* **WHAT IS BEING ASKED**
Each entry should be returned exactly as written, with no pictures carried over.
§ §
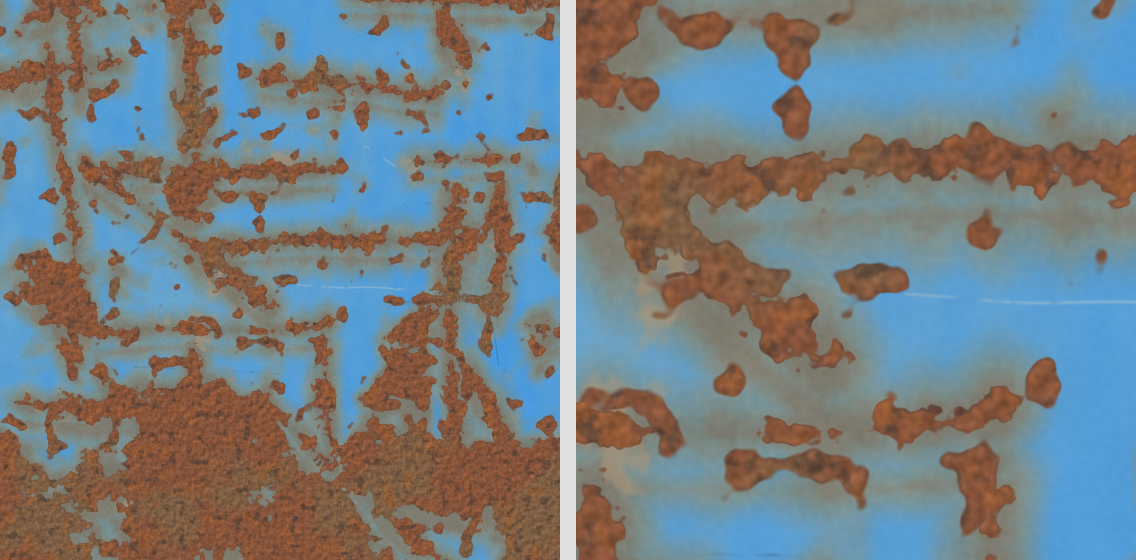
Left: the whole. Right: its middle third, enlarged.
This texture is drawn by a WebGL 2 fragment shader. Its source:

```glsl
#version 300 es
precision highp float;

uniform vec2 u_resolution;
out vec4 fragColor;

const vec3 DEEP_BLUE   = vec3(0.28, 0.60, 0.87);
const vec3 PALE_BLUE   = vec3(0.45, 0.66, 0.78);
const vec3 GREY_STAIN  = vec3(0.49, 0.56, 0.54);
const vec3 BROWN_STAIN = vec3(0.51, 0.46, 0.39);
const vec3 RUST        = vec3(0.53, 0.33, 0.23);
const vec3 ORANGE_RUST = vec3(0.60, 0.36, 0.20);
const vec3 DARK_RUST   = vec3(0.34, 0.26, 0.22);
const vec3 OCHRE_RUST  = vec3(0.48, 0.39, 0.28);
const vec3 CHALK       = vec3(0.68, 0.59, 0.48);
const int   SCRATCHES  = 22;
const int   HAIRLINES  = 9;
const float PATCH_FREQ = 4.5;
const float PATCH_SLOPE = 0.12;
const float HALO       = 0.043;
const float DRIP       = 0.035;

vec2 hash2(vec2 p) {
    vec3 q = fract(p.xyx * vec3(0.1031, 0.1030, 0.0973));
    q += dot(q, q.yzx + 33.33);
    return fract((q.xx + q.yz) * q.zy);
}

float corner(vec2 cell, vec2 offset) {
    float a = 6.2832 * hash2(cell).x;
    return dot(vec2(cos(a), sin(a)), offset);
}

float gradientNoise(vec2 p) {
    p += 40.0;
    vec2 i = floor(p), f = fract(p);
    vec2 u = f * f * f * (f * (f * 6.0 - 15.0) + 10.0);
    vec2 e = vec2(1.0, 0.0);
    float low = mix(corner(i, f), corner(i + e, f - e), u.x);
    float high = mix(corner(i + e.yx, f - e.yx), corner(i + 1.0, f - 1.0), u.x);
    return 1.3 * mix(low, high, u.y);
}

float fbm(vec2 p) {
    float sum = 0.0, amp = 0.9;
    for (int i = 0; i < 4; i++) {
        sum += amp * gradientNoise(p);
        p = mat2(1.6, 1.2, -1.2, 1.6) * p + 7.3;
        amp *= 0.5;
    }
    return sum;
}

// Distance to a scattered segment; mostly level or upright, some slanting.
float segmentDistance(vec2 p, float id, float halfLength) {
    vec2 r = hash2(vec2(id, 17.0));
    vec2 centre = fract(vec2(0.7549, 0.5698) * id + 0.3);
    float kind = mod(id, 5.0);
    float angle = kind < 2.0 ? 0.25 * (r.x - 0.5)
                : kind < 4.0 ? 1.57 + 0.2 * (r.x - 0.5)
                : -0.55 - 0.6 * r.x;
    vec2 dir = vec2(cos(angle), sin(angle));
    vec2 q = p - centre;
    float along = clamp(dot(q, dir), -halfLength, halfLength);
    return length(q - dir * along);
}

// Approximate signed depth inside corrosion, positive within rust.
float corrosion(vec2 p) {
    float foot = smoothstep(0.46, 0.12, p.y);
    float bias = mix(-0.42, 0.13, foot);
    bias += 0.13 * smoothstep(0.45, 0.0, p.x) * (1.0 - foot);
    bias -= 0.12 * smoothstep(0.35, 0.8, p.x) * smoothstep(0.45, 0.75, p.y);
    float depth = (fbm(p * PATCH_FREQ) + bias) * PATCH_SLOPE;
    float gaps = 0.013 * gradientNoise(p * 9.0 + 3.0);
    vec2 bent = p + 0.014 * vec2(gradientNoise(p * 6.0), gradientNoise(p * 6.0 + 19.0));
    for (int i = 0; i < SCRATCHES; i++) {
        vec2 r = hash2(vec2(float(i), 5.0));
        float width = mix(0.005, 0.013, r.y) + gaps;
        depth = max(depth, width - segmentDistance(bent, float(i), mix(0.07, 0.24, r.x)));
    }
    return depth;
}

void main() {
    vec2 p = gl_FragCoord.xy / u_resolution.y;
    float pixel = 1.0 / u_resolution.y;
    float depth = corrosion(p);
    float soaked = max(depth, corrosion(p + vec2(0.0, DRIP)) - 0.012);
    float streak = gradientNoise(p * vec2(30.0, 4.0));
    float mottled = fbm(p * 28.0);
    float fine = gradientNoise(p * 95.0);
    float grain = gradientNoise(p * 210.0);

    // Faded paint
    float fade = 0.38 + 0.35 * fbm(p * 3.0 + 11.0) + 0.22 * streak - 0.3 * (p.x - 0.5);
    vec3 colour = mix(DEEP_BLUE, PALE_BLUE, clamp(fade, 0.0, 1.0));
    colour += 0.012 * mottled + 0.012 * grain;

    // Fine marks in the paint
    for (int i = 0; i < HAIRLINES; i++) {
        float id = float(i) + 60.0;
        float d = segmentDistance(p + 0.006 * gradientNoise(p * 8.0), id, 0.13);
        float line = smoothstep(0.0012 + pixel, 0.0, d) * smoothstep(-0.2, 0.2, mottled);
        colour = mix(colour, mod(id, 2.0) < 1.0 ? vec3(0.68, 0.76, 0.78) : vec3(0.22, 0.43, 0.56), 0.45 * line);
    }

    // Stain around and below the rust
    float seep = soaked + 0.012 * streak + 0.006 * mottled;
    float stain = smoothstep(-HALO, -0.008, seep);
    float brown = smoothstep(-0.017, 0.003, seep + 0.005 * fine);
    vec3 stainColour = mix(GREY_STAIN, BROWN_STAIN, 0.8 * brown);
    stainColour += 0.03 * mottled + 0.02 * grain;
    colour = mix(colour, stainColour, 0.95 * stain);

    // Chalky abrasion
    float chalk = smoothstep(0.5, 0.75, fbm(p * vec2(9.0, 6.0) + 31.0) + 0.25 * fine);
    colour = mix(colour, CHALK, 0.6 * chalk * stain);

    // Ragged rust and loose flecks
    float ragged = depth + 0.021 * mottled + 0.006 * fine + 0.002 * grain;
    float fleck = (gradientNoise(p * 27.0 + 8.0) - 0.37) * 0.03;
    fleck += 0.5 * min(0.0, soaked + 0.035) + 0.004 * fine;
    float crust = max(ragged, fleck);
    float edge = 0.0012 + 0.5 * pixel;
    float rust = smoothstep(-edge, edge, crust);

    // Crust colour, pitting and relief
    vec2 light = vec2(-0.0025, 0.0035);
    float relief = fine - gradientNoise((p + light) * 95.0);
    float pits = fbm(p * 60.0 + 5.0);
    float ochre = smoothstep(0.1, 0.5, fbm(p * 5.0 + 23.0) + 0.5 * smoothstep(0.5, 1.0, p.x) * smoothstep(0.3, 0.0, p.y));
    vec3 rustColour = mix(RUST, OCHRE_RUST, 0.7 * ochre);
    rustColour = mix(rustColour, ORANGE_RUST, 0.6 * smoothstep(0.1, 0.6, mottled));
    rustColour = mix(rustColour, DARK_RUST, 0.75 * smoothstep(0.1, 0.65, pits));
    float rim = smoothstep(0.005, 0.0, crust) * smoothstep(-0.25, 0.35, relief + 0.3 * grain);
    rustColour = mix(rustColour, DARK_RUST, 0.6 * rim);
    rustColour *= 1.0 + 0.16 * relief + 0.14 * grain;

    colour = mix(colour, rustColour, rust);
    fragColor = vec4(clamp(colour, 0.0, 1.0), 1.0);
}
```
§ §
* **THE COMPLETED TASK**
Left: the whole. Right: its middle third, enlarged.
This texture is drawn by a WebGL 2 fragment shader. Its source:

```glsl
#version 300 es
precision highp float;

uniform vec2 u_resolution;
out vec4 fragColor;

const vec3 DEEP_BLUE   = vec3(0.28, 0.60, 0.87);
const vec3 PALE_BLUE   = vec3(0.45, 0.66, 0.78);
const vec3 GREY_STAIN  = vec3(0.49, 0.56, 0.54);
const vec3 BROWN_STAIN = vec3(0.51, 0.46, 0.39);
const vec3 RUST        = vec3(0.53, 0.33, 0.23);
const vec3 ORANGE_RUST = vec3(0.60, 0.36, 0.20);
const vec3 DARK_RUST   = vec3(0.34, 0.26, 0.22);
const vec3 OCHRE_RUST  = vec3(0.48, 0.39, 0.28);
const vec3 CHALK       = vec3(0.68, 0.59, 0.48);
const int   SCRATCHES  = 22;
const int   HAIRLINES  = 9;
const float PATCH_FREQ = 4.5;
const float PATCH_SLOPE = 0.12;
const float HALO       = 0.043;
const float DRIP       = 0.035;

vec2 hash2(vec2 p) {
    vec3 q = fract(p.xyx * vec3(0.1031, 0.1030, 0.0973));
    q += dot(q, q.yzx + 33.33);
    return fract((q.xx + q.yz) * q.zy);
}

float corner(vec2 cell, vec2 offset) {
    float a = 6.2832 * hash2(cell).x;
    return dot(vec2(cos(a), sin(a)), offset);
}

float gradientNoise(vec2 p) {
    p += 40.0;
    vec2 i = floor(p), f = fract(p);
    vec2 u = f * f * f * (f * (f * 6.0 - 15.0) + 10.0);
    vec2 e = vec2(1.0, 0.0);
    float low = mix(corner(i, f), corner(i + e, f - e), u.x);
    float high = mix(corner(i + e.yx, f - e.yx), corner(i + 1.0, f - 1.0), u.x);
    return 1.3 * mix(low, high, u.y);
}

float fbm(vec2 p) {
    float sum = 0.0, amp = 0.9;
    for (int i = 0; i < 4; i++) {
        sum += amp * gradientNoise(p);
        p = mat2(1.6, 1.2, -1.2, 1.6) * p + 7.3;
        amp *= 0.5;
    }
    return sum;
}

// Distance to a scattered segment; mostly level or upright, some slanting.
float segmentDistance(vec2 p, float id, float halfLength) {
    vec2 r = hash2(vec2(id, 17.0));
    vec2 centre = fract(vec2(0.7549, 0.5698) * id + 0.3);
    float kind = mod(id, 5.0);
    float angle = kind < 2.0 ? 0.25 * (r.x - 0.5)
                : kind < 4.0 ? 1.57 + 0.2 * (r.x - 0.5)
                : -0.55 - 0.6 * r.x;
    vec2 dir = vec2(cos(angle), sin(angle));
    vec2 q = p - centre;
    float along = clamp(dot(q, dir), -halfLength, halfLength);
    return length(q - dir * along);
}

// Approximate signed depth inside corrosion, positive within rust.
float corrosion(vec2 p) {
    float foot = smoothstep(0.46, 0.12, p.y);
    float bias = mix(-0.42, 0.13, foot);
    bias += 0.13 * smoothstep(0.45, 0.0, p.x) * (1.0 - foot);
    bias -= 0.12 * smoothstep(0.35, 0.8, p.x) * smoothstep(0.45, 0.75, p.y);
    float depth = (fbm(p * PATCH_FREQ) + bias) * PATCH_SLOPE;
    float gaps = 0.013 * gradientNoise(p * 9.0 + 3.0);
    vec2 bent = p + 0.014 * vec2(gradientNoise(p * 6.0), gradientNoise(p * 6.0 + 19.0));
    for (int i = 0; i < SCRATCHES; i++) {
        vec2 r = hash2(vec2(float(i), 5.0));
        float width = mix(0.005, 0.013, r.y) + gaps;
        depth = max(depth, width - segmentDistance(bent, float(i), mix(0.07, 0.24, r.x)));
    }
    return depth;
}

void main() {
    vec2 p = gl_FragCoord.xy / u_resolution.y;
    float pixel = 1.0 / u_resolution.y;
    float depth = corrosion(p);
    float soaked = max(depth, corrosion(p + vec2(0.0, DRIP)) - 0.012);
    float streak = gradientNoise(p * vec2(30.0, 4.0));
    float mottled = fbm(p * 28.0);
    float fine = gradientNoise(p * 95.0);
    float grain = gradientNoise(p * 210.0);

    // Faded paint
    float fade = 0.38 + 0.35 * fbm(p * 3.0 + 11.0) + 0.22 * streak - 0.3 * (p.x - 0.5);
    vec3 colour = mix(DEEP_BLUE, PALE_BLUE, clamp(fade, 0.0, 1.0));
    colour += 0.012 * mottled + 0.012 * grain;

    // Fine marks in the paint
    for (int i = 0; i < HAIRLINES; i++) {
        float id = float(i) + 60.0;
        float d = segmentDistance(p + 0.006 * gradientNoise(p * 8.0), id, 0.13);
        float line = smoothstep(0.0012 + pixel, 0.0, d) * smoothstep(-0.2, 0.2, mottled);
        colour = mix(colour, mod(id, 2.0) < 1.0 ? vec3(0.68, 0.76, 0.78) : vec3(0.22, 0.43, 0.56), 0.45 * line);
    }

    // Stain around and below the rust
    float seep = soaked + 0.012 * streak + 0.006 * mottled;
    float stain = smoothstep(-HALO, -0.008, seep);
    float brown = smoothstep(-0.017, 0.003, seep + 0.005 * fine);
    vec3 stainColour = mix(GREY_STAIN, BROWN_STAIN, 0.8 * brown);
    stainColour += 0.03 * mottled + 0.02 * grain;
    colour = mix(colour, stainColour, 0.95 * stain);

    // Chalky abrasion
    float chalk = smoothstep(0.5, 0.75, fbm(p * vec2(9.0, 6.0) + 31.0) + 0.25 * fine);
    colour = mix(colour, CHALK, 0.6 * chalk * stain);

    // Ragged rust and loose flecks
    float ragged = depth + 0.021 * mottled + 0.006 * fine + 0.002 * grain;
    float fleck = (gradientNoise(p * 27.0 + 8.0) - 0.37) * 0.03;
    fleck += 0.5 * min(0.0, soaked + 0.035) + 0.004 * fine;
    float crust = max(ragged, fleck);
    float edge = 0.0012 + 0.5 * pixel;
    float rust = smoothstep(-edge, edge, crust);

    // Crust colour, pitting and relief
    vec2 light = vec2(-0.0025, 0.0035);
    float relief = fine - gradientNoise((p + light) * 95.0);
    float pits = fbm(p * 60.0 + 5.0);
    float ochre = smoothstep(0.1, 0.5, fbm(p * 5.0 + 23.0) + 0.5 * smoothstep(0.5, 1.0, p.x) * smoothstep(0.3, 0.0, p.y));
    vec3 rustColour = mix(RUST, OCHRE_RUST, 0.7 * ochre);
    rustColour = mix(rustColour, ORANGE_RUST, 0.6 * smoothstep(0.1, 0.6, mottled));
    rustColour = mix(rustColour, DARK_RUST, 0.75 * smoothstep(0.1, 0.65, pits));
    float rim = smoothstep(0.005, 0.0, crust) * smoothstep(-0.25, 0.35, relief + 0.3 * grain);
    rustColour = mix(rustColour, DARK_RUST, 0.6 * rim);
    rustColour *= 1.0 + 0.16 * relief + 0.14 * grain;

    colour = mix(colour, rustColour, rust);
    fragColor = vec4(clamp(colour, 0.0, 1.0), 1.0);
}
```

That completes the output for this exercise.